== Problem description ==
Lines outside the range are not wanted. Give again exactly the lines between the line holding "465V362Q6 352 16" and the line holding "464V362Q6 354 16", inclusive, from the listing below.

== Data for processing ==
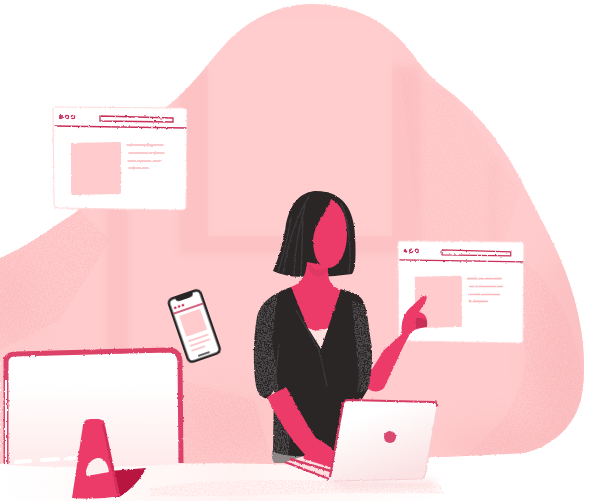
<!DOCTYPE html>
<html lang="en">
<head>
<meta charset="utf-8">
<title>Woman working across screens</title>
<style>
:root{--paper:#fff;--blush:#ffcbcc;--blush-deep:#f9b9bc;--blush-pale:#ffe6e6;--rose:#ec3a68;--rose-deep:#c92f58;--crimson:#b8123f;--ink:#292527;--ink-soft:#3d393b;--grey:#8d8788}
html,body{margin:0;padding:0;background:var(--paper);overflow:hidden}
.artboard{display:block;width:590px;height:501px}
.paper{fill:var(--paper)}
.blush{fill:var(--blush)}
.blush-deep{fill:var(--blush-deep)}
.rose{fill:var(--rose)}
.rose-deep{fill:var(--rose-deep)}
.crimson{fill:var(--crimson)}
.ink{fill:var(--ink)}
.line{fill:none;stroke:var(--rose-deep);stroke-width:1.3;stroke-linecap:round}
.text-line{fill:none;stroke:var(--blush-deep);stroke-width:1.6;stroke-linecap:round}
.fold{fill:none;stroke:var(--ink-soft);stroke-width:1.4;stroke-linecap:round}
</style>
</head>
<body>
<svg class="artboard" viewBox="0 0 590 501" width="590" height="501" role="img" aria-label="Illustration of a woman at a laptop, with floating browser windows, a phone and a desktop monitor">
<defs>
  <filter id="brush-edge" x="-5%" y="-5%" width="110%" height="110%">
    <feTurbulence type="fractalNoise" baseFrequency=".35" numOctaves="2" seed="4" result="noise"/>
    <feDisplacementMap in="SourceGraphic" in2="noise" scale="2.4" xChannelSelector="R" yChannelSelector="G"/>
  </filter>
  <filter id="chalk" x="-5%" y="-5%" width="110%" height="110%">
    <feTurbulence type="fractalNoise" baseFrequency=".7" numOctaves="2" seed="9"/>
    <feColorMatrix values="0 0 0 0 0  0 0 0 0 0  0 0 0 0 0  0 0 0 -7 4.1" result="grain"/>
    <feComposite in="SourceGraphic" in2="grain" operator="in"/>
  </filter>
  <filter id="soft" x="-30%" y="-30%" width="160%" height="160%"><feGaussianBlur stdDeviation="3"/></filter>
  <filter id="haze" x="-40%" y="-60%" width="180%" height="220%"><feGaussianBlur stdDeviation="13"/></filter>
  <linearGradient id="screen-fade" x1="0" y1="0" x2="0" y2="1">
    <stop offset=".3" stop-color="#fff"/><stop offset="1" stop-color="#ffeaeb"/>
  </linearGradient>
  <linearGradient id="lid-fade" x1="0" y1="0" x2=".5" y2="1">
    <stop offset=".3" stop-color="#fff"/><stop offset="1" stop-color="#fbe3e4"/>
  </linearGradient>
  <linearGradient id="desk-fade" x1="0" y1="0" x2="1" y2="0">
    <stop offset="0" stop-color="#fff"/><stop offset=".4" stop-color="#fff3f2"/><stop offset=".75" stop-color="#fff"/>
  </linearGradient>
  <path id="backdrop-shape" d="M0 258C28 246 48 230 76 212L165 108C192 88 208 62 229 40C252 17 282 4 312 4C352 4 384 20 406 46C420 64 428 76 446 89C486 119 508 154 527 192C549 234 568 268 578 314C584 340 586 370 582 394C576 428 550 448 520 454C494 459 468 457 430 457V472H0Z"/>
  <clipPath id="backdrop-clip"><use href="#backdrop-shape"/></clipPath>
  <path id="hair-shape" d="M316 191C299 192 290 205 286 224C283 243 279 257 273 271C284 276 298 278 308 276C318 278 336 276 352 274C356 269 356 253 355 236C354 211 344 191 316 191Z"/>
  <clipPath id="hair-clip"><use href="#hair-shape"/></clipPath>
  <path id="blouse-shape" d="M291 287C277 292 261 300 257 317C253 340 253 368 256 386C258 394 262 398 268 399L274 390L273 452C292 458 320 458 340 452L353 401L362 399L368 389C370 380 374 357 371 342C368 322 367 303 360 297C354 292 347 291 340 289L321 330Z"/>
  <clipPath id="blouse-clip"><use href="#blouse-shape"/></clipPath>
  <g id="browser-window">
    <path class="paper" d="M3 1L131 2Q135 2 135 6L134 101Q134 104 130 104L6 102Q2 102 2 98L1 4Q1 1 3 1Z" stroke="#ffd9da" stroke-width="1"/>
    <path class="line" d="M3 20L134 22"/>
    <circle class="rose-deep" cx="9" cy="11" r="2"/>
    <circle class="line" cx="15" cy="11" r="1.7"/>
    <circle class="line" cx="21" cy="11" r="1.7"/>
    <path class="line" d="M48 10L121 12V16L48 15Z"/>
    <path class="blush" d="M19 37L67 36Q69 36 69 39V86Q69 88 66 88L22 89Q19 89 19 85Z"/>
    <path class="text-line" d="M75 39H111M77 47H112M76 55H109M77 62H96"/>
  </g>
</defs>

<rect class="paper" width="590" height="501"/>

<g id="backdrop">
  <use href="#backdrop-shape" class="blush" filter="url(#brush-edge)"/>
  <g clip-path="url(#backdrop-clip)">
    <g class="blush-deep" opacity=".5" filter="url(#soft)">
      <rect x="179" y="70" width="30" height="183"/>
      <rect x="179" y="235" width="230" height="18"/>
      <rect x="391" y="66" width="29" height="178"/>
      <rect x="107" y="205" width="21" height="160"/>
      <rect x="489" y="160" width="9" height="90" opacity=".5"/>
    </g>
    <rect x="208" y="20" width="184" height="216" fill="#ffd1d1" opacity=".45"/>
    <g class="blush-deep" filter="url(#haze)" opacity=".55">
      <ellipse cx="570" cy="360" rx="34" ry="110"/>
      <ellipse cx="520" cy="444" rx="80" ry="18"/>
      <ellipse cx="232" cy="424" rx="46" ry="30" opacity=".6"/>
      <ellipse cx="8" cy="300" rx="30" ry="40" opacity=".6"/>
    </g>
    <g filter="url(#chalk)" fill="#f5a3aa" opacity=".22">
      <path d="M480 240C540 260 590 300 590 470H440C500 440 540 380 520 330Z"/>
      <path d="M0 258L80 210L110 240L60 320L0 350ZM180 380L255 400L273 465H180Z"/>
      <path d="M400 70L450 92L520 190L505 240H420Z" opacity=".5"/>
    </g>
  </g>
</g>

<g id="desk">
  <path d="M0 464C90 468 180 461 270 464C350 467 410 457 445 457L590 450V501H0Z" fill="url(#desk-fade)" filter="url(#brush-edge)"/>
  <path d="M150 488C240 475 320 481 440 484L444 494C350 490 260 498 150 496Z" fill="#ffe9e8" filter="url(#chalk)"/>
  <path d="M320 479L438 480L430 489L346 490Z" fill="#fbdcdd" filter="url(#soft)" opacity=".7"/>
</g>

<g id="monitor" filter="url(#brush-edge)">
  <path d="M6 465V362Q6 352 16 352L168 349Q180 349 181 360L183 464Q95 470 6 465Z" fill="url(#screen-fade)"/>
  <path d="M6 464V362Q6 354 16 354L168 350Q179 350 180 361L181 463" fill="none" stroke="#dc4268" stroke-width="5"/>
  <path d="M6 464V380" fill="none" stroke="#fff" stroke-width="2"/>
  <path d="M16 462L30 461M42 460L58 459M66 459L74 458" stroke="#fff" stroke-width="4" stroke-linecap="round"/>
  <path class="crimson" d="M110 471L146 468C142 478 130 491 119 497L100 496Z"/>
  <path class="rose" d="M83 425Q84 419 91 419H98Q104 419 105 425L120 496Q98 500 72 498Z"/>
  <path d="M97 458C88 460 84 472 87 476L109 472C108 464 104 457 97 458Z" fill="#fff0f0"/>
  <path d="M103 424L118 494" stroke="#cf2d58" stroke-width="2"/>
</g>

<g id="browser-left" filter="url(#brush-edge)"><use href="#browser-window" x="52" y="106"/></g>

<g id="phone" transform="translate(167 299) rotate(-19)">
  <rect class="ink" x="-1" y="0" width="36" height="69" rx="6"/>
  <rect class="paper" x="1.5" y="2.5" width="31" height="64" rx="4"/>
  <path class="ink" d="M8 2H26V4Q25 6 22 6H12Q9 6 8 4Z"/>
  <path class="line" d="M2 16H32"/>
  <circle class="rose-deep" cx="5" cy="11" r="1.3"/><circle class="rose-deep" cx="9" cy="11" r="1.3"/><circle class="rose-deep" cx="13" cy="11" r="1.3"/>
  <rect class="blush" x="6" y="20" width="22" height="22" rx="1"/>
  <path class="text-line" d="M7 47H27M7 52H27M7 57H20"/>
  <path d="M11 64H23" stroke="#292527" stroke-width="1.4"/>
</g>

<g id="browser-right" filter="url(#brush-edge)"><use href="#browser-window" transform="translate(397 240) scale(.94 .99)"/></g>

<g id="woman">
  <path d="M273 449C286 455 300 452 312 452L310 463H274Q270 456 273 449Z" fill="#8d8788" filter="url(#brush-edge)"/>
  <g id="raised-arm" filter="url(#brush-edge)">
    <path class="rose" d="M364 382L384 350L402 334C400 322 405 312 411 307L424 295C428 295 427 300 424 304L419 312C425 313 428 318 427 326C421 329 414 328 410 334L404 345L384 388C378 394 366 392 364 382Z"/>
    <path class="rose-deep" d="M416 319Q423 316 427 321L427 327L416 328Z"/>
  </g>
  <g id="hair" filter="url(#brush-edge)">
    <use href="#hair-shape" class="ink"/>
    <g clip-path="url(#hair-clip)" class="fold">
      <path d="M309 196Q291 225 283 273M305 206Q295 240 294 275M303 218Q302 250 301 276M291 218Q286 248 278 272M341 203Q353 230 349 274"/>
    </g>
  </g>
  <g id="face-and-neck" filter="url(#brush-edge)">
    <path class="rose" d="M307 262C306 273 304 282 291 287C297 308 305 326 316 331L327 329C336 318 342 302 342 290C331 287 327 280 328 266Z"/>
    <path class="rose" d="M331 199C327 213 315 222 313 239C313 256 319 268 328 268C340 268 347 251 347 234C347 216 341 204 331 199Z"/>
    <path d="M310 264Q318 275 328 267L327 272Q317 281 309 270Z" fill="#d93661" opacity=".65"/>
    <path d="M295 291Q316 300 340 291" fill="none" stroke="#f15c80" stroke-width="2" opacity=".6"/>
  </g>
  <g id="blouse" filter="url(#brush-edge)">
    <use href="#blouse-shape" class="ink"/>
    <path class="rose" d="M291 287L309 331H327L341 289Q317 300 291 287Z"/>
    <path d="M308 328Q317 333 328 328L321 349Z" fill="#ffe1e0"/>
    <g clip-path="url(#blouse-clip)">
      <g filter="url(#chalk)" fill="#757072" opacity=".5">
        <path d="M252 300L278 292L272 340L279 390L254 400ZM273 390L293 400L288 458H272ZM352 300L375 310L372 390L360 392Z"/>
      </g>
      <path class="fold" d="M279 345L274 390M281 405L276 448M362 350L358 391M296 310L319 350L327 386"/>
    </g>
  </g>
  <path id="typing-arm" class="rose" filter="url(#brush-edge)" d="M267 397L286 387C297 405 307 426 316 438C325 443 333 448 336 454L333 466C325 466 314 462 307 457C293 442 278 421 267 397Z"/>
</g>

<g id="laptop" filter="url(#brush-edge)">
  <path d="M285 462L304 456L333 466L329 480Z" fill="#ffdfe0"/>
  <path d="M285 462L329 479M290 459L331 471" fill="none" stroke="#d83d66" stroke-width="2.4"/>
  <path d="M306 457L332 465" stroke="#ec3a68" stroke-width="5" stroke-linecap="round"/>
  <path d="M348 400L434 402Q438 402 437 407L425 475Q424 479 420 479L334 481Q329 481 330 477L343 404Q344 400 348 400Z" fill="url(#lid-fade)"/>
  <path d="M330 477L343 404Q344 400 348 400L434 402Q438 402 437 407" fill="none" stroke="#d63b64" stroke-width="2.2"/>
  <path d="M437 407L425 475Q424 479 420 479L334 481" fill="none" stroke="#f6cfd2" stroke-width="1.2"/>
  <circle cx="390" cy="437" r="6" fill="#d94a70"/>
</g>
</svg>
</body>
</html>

== Reply ==
  <path d="M6 465V362Q6 352 16 352L168 349Q180 349 181 360L183 464Q95 470 6 465Z" fill="url(#screen-fade)"/>
  <path d="M6 464V362Q6 354 16 354L168 350Q179 350 180 361L181 463" fill="none" stroke="#dc4268" stroke-width="5"/>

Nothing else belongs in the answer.